TASK TO COMPLETE: Scan the records for lines with the string "point". Say how many there are, and add nothing.

= = = = = = =

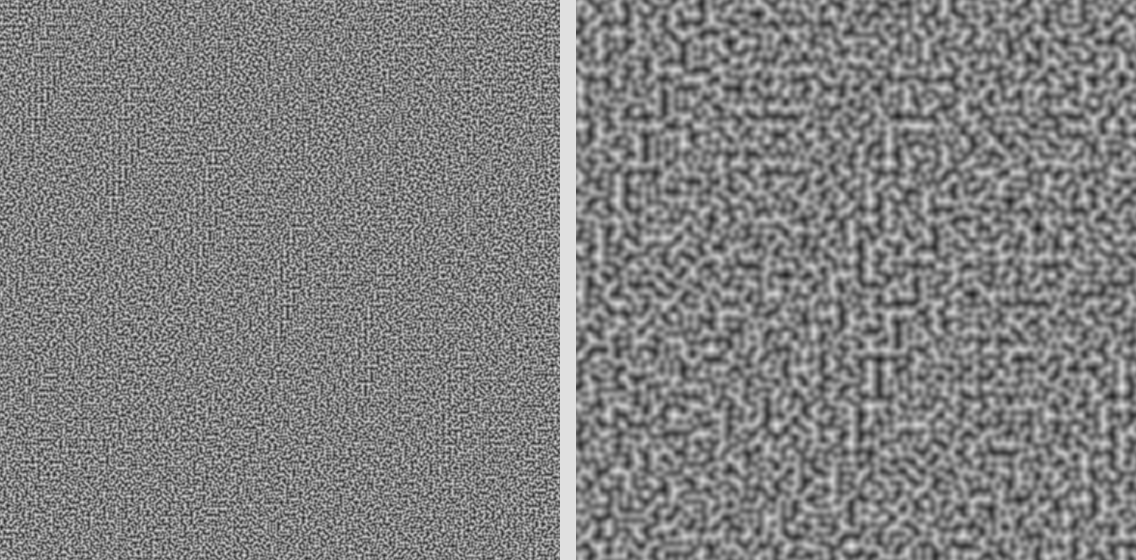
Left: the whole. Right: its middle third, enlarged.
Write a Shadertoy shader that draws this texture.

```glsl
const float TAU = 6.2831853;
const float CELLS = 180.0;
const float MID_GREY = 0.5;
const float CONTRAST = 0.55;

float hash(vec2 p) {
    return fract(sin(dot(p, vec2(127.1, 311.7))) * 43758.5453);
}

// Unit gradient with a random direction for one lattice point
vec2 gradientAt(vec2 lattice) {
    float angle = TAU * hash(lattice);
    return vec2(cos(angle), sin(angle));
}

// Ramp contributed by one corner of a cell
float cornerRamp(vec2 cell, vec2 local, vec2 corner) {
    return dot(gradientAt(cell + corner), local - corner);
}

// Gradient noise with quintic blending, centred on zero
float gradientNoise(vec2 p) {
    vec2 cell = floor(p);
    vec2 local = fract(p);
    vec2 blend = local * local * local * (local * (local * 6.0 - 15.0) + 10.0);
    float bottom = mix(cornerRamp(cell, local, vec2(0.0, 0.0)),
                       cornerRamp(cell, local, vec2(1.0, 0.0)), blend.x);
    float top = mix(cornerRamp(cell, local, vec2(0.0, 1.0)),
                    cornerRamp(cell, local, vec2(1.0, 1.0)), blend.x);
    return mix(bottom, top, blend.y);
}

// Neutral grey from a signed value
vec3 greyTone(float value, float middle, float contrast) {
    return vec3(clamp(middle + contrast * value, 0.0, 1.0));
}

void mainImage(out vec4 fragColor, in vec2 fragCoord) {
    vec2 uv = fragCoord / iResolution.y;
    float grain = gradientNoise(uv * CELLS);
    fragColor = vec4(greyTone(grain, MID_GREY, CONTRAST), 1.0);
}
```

= = = = = = =

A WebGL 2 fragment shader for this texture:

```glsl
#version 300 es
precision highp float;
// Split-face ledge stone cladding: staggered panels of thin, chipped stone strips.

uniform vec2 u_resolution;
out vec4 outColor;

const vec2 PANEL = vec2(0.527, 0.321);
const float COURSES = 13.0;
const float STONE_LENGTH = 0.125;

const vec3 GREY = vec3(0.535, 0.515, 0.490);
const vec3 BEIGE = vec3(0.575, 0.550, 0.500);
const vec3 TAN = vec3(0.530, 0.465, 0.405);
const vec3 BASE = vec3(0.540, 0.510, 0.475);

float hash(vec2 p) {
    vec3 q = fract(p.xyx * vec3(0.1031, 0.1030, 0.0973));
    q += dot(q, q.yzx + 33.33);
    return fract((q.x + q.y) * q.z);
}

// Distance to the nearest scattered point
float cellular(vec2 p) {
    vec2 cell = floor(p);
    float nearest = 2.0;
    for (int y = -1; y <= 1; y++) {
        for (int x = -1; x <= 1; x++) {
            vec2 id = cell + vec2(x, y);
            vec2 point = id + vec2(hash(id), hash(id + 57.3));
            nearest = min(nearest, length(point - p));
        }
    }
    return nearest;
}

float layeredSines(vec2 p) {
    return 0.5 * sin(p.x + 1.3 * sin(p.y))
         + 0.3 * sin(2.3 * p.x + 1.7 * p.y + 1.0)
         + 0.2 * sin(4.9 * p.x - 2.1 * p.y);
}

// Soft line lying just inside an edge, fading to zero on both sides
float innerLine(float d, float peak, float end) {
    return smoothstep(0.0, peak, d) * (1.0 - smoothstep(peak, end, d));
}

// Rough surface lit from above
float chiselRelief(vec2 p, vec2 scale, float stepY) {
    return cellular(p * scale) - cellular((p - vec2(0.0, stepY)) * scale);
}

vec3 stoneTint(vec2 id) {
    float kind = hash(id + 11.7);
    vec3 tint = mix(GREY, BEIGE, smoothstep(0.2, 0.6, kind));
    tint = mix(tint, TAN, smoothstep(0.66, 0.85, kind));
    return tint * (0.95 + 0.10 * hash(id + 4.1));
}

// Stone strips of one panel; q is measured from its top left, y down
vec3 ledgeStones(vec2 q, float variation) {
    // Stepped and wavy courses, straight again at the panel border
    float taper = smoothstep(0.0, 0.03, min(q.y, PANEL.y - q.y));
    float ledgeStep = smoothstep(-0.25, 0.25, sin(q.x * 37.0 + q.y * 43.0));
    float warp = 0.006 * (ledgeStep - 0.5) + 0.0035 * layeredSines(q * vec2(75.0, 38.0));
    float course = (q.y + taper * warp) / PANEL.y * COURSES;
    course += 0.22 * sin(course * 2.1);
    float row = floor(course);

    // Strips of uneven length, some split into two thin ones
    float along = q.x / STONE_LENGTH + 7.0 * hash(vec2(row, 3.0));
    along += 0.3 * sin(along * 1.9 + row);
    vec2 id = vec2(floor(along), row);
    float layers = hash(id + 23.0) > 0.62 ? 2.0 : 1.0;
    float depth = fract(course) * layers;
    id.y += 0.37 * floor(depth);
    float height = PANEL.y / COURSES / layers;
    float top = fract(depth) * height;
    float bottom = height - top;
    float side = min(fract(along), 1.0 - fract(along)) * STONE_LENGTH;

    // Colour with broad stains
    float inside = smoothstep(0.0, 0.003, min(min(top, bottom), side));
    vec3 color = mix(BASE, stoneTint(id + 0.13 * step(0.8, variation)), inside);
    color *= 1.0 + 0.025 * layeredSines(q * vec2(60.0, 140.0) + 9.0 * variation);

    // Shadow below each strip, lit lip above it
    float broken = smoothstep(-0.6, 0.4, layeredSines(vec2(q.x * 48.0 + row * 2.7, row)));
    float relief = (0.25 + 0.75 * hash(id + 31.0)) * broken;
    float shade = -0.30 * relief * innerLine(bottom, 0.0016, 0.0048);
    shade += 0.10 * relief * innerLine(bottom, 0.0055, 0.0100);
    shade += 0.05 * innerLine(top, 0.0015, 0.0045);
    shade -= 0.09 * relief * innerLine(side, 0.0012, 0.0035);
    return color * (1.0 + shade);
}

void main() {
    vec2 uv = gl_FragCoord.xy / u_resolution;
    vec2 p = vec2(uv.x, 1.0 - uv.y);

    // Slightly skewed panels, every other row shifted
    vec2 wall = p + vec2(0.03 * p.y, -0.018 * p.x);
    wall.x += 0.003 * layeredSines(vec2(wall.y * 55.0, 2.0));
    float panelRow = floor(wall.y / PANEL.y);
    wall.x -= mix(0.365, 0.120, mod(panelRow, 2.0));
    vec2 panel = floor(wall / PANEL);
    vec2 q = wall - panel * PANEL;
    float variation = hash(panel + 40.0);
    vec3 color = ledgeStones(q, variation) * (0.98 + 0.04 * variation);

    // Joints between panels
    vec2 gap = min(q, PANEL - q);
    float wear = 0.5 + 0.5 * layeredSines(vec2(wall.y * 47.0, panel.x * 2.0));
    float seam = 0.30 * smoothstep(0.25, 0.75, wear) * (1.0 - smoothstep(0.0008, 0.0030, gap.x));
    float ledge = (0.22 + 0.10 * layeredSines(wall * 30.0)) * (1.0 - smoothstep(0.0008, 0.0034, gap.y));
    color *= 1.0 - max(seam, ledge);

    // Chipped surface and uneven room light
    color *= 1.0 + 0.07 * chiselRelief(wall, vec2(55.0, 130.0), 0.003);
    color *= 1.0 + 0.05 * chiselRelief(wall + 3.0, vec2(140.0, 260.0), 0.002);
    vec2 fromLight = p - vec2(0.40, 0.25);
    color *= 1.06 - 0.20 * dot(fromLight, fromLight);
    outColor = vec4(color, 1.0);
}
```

= = = = = = =

RESPONSE TO THE TASK: 4